__Aim of the task__.
Below are the records; copy out every line that holds the word "seed".

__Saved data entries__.
··········
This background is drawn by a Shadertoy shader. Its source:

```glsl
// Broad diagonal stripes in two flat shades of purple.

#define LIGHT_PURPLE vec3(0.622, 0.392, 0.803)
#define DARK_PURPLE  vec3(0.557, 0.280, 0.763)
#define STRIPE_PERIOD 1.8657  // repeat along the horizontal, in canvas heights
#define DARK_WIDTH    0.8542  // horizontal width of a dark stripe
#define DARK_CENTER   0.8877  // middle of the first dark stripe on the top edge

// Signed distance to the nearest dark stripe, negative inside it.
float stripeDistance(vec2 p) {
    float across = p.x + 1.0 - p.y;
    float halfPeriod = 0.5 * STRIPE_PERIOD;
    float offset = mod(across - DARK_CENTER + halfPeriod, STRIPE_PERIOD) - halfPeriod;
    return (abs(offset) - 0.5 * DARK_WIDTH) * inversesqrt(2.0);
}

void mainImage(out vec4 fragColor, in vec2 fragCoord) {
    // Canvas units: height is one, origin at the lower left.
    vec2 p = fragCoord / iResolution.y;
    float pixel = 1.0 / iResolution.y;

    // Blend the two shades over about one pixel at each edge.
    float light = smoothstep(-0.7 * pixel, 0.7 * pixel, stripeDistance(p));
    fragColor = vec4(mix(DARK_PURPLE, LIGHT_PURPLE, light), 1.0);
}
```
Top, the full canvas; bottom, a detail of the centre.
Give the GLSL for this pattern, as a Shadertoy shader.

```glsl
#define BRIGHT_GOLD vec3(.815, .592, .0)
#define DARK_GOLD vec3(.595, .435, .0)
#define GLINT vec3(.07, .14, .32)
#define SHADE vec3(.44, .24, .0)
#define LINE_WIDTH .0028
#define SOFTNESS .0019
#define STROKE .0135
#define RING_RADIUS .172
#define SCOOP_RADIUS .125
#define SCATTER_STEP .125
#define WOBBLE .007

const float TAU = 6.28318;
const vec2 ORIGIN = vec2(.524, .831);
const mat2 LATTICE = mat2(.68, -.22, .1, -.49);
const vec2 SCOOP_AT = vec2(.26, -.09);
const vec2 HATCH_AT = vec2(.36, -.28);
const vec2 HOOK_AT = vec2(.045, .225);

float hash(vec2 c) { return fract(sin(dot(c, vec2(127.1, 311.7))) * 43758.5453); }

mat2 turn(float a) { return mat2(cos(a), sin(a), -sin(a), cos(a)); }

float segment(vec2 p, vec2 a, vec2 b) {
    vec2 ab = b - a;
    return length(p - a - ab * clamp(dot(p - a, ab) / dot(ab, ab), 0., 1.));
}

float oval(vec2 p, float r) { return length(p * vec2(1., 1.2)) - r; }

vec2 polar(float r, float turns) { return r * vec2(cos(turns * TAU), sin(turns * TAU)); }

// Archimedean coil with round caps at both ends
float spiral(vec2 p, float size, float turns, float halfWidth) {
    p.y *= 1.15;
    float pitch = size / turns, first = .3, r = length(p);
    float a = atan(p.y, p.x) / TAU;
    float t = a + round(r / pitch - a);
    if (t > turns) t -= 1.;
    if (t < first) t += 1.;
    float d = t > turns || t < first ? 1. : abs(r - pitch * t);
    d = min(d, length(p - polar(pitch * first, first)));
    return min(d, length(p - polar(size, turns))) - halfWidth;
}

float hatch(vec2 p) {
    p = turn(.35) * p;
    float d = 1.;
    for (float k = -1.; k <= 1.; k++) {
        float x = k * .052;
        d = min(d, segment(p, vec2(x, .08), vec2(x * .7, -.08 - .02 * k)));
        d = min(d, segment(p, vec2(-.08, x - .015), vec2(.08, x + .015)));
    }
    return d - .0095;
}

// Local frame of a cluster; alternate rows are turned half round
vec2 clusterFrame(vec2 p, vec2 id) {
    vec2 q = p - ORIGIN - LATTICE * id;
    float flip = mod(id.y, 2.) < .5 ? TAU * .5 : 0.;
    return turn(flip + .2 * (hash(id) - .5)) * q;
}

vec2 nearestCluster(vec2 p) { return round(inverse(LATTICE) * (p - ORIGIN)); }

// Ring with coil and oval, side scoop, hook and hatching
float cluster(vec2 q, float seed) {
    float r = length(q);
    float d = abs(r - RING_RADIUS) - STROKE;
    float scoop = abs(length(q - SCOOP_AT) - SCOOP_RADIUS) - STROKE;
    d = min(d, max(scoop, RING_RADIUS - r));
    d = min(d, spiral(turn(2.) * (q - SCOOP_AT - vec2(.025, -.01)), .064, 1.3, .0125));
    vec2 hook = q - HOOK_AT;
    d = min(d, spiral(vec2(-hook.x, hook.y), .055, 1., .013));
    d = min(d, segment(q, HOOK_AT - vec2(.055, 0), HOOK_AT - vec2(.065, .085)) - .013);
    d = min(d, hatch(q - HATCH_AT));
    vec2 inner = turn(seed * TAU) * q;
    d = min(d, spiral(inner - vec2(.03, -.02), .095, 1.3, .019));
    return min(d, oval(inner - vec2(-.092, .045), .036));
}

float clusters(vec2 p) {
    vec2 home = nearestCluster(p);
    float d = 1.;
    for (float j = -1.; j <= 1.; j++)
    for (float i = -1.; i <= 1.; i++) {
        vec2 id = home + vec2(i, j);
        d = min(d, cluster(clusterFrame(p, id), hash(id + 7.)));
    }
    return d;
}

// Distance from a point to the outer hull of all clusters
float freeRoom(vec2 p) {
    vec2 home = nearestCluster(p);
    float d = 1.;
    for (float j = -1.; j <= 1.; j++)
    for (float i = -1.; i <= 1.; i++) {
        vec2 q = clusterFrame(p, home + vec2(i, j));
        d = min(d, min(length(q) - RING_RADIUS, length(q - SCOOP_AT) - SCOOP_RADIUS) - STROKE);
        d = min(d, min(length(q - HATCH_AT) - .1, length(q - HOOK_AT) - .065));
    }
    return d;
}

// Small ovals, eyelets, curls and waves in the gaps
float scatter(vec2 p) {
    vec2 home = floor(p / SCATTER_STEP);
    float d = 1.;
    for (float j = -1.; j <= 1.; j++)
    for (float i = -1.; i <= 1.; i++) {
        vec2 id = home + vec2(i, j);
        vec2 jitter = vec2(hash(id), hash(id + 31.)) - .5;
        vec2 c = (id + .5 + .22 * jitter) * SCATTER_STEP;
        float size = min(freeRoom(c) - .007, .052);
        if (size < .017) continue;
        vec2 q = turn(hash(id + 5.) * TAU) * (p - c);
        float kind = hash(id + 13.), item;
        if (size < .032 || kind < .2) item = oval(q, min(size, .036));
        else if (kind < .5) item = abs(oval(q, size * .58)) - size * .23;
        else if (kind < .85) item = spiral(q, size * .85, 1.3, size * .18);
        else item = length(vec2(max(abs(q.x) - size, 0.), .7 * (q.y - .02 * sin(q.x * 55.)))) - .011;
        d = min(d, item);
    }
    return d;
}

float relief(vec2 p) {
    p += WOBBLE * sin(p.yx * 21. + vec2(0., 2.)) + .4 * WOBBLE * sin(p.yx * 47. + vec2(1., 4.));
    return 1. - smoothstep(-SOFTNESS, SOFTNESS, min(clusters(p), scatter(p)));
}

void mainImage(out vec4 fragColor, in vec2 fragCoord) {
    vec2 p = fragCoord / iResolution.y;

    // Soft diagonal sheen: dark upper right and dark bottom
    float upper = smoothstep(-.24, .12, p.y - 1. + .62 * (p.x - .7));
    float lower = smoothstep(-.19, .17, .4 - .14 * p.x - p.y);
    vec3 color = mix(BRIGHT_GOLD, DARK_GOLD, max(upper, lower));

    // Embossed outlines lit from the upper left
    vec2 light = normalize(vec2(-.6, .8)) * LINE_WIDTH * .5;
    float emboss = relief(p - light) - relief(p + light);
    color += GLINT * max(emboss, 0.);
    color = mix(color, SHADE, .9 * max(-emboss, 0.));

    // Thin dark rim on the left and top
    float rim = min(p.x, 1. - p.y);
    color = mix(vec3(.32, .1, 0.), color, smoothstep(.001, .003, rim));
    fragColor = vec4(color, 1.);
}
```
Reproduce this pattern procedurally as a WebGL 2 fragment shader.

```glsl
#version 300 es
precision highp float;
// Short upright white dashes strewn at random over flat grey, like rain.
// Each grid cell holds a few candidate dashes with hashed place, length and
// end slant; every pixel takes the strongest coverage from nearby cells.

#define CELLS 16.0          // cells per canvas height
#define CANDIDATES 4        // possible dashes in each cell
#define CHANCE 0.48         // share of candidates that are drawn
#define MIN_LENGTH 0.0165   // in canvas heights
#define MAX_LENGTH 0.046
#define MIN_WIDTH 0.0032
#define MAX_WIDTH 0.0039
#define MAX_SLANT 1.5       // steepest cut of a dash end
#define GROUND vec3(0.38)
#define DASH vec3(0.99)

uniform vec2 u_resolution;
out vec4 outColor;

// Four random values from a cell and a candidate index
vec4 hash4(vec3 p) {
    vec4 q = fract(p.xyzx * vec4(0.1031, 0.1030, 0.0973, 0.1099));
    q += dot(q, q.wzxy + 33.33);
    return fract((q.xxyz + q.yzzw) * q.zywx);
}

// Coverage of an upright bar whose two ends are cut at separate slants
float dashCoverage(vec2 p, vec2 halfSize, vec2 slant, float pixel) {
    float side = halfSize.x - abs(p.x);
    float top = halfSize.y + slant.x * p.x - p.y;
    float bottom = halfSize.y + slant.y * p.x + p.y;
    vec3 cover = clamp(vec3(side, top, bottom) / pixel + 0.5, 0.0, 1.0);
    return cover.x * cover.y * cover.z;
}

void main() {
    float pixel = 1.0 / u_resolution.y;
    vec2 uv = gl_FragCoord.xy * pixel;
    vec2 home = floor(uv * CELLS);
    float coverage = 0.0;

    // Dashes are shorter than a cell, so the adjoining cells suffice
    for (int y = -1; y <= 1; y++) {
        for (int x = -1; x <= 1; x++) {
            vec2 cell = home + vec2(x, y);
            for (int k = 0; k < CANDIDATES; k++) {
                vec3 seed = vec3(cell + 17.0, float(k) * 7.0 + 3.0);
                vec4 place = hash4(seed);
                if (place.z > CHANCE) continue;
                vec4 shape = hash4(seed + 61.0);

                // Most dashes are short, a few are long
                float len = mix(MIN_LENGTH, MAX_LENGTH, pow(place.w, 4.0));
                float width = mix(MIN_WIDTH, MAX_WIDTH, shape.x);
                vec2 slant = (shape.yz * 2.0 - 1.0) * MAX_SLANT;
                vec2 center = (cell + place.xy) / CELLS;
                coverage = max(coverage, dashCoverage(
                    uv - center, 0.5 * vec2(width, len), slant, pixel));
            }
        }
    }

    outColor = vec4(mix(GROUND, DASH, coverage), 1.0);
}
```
··········
__Written answer__.
float cluster(vec2 q, float seed) {
    vec2 inner = turn(seed * TAU) * q;
                vec3 seed = vec3(cell + 17.0, float(k) * 7.0 + 3.0);
                vec4 place = hash4(seed);
                vec4 shape = hash4(seed + 61.0);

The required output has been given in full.